### WORK ORDER
Ignoring the images, restate the records below word for word.
━━━━━ RECORDS SHOWN ━━━━━
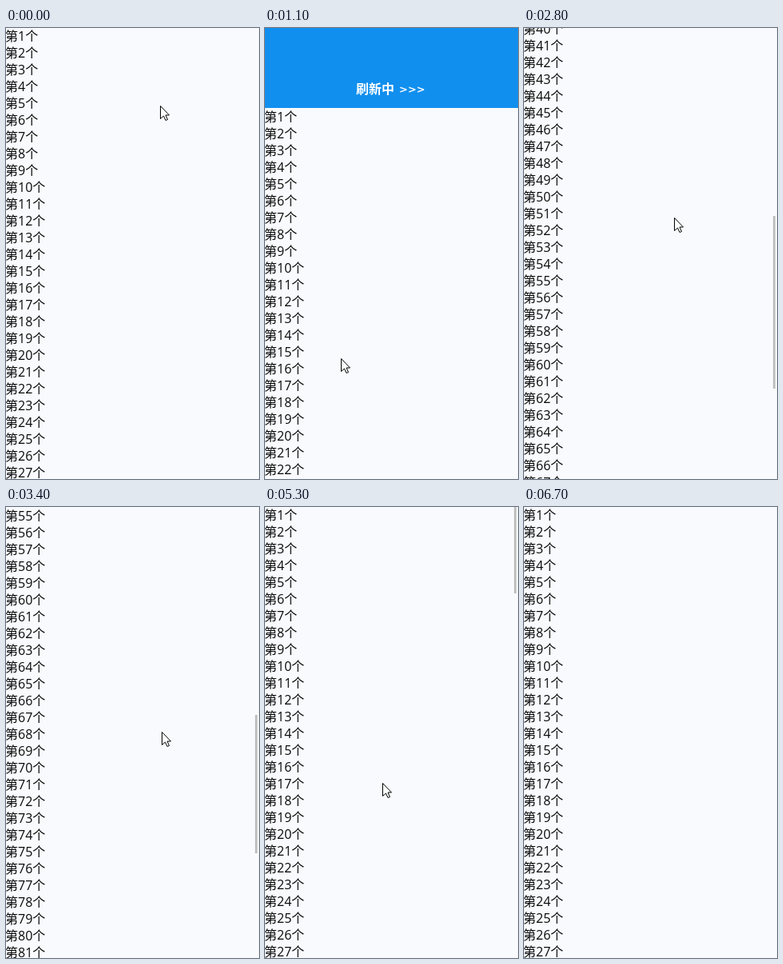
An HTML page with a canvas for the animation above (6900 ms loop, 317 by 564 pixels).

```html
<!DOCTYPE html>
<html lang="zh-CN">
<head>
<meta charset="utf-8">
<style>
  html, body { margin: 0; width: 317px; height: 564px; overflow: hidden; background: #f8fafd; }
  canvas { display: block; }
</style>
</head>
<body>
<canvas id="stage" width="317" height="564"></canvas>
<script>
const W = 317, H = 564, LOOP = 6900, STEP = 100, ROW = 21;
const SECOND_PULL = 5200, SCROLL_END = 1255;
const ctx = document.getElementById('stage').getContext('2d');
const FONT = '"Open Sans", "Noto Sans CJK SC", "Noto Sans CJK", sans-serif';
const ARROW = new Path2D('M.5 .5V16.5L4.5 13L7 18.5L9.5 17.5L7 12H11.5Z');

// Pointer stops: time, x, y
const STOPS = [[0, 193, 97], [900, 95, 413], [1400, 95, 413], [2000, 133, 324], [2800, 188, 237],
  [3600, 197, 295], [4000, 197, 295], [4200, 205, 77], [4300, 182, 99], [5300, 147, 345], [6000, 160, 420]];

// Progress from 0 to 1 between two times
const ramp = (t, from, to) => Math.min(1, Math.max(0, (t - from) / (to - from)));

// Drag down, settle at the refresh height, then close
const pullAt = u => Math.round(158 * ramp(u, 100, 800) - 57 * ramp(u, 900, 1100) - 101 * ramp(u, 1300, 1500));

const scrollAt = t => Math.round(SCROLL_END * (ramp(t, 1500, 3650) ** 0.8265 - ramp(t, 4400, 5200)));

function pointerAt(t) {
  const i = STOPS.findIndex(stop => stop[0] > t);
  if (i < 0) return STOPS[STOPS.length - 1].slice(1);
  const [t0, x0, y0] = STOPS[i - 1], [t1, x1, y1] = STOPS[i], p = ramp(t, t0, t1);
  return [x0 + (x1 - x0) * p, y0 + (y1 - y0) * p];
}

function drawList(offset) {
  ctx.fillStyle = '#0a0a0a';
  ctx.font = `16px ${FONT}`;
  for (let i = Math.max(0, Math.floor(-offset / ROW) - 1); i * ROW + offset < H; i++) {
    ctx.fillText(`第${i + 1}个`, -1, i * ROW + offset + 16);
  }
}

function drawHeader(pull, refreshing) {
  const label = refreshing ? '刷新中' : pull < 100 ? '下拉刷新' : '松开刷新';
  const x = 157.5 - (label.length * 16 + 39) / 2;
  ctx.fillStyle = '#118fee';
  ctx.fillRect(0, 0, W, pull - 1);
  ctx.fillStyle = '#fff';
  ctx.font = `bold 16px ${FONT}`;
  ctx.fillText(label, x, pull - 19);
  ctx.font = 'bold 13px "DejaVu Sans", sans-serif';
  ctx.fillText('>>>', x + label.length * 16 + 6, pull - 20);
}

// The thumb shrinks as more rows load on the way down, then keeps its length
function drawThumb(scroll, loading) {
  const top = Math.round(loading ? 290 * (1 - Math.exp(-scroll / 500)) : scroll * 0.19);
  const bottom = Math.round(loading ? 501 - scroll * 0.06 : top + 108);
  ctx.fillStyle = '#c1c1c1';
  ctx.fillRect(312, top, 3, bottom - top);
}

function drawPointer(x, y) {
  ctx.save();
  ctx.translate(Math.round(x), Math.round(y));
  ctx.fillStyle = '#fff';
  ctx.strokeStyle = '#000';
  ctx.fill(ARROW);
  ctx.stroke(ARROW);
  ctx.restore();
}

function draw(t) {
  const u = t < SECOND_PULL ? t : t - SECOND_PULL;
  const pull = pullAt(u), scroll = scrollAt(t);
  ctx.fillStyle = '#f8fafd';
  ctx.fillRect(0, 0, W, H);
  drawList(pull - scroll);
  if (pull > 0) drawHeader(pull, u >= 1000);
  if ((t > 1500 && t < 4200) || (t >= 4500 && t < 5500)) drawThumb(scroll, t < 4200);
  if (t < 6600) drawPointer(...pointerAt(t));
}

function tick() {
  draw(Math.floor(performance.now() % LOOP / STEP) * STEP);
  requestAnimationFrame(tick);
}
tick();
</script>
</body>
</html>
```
━━━━━
### ANSWER TO THE EXERCISE
An HTML page with a canvas for the animation above (6900 ms loop, 317 by 564 pixels).

```html
<!DOCTYPE html>
<html lang="zh-CN">
<head>
<meta charset="utf-8">
<style>
  html, body { margin: 0; width: 317px; height: 564px; overflow: hidden; background: #f8fafd; }
  canvas { display: block; }
</style>
</head>
<body>
<canvas id="stage" width="317" height="564"></canvas>
<script>
const W = 317, H = 564, LOOP = 6900, STEP = 100, ROW = 21;
const SECOND_PULL = 5200, SCROLL_END = 1255;
const ctx = document.getElementById('stage').getContext('2d');
const FONT = '"Open Sans", "Noto Sans CJK SC", "Noto Sans CJK", sans-serif';
const ARROW = new Path2D('M.5 .5V16.5L4.5 13L7 18.5L9.5 17.5L7 12H11.5Z');

// Pointer stops: time, x, y
const STOPS = [[0, 193, 97], [900, 95, 413], [1400, 95, 413], [2000, 133, 324], [2800, 188, 237],
  [3600, 197, 295], [4000, 197, 295], [4200, 205, 77], [4300, 182, 99], [5300, 147, 345], [6000, 160, 420]];

// Progress from 0 to 1 between two times
const ramp = (t, from, to) => Math.min(1, Math.max(0, (t - from) / (to - from)));

// Drag down, settle at the refresh height, then close
const pullAt = u => Math.round(158 * ramp(u, 100, 800) - 57 * ramp(u, 900, 1100) - 101 * ramp(u, 1300, 1500));

const scrollAt = t => Math.round(SCROLL_END * (ramp(t, 1500, 3650) ** 0.8265 - ramp(t, 4400, 5200)));

function pointerAt(t) {
  const i = STOPS.findIndex(stop => stop[0] > t);
  if (i < 0) return STOPS[STOPS.length - 1].slice(1);
  const [t0, x0, y0] = STOPS[i - 1], [t1, x1, y1] = STOPS[i], p = ramp(t, t0, t1);
  return [x0 + (x1 - x0) * p, y0 + (y1 - y0) * p];
}

function drawList(offset) {
  ctx.fillStyle = '#0a0a0a';
  ctx.font = `16px ${FONT}`;
  for (let i = Math.max(0, Math.floor(-offset / ROW) - 1); i * ROW + offset < H; i++) {
    ctx.fillText(`第${i + 1}个`, -1, i * ROW + offset + 16);
  }
}

function drawHeader(pull, refreshing) {
  const label = refreshing ? '刷新中' : pull < 100 ? '下拉刷新' : '松开刷新';
  const x = 157.5 - (label.length * 16 + 39) / 2;
  ctx.fillStyle = '#118fee';
  ctx.fillRect(0, 0, W, pull - 1);
  ctx.fillStyle = '#fff';
  ctx.font = `bold 16px ${FONT}`;
  ctx.fillText(label, x, pull - 19);
  ctx.font = 'bold 13px "DejaVu Sans", sans-serif';
  ctx.fillText('>>>', x + label.length * 16 + 6, pull - 20);
}

// The thumb shrinks as more rows load on the way down, then keeps its length
function drawThumb(scroll, loading) {
  const top = Math.round(loading ? 290 * (1 - Math.exp(-scroll / 500)) : scroll * 0.19);
  const bottom = Math.round(loading ? 501 - scroll * 0.06 : top + 108);
  ctx.fillStyle = '#c1c1c1';
  ctx.fillRect(312, top, 3, bottom - top);
}

function drawPointer(x, y) {
  ctx.save();
  ctx.translate(Math.round(x), Math.round(y));
  ctx.fillStyle = '#fff';
  ctx.strokeStyle = '#000';
  ctx.fill(ARROW);
  ctx.stroke(ARROW);
  ctx.restore();
}

function draw(t) {
  const u = t < SECOND_PULL ? t : t - SECOND_PULL;
  const pull = pullAt(u), scroll = scrollAt(t);
  ctx.fillStyle = '#f8fafd';
  ctx.fillRect(0, 0, W, H);
  drawList(pull - scroll);
  if (pull > 0) drawHeader(pull, u >= 1000);
  if ((t > 1500 && t < 4200) || (t >= 4500 && t < 5500)) drawThumb(scroll, t < 4200);
  if (t < 6600) drawPointer(...pointerAt(t));
}

function tick() {
  draw(Math.floor(performance.now() % LOOP / STEP) * STEP);
  requestAnimationFrame(tick);
}
tick();
</script>
</body>
</html>
```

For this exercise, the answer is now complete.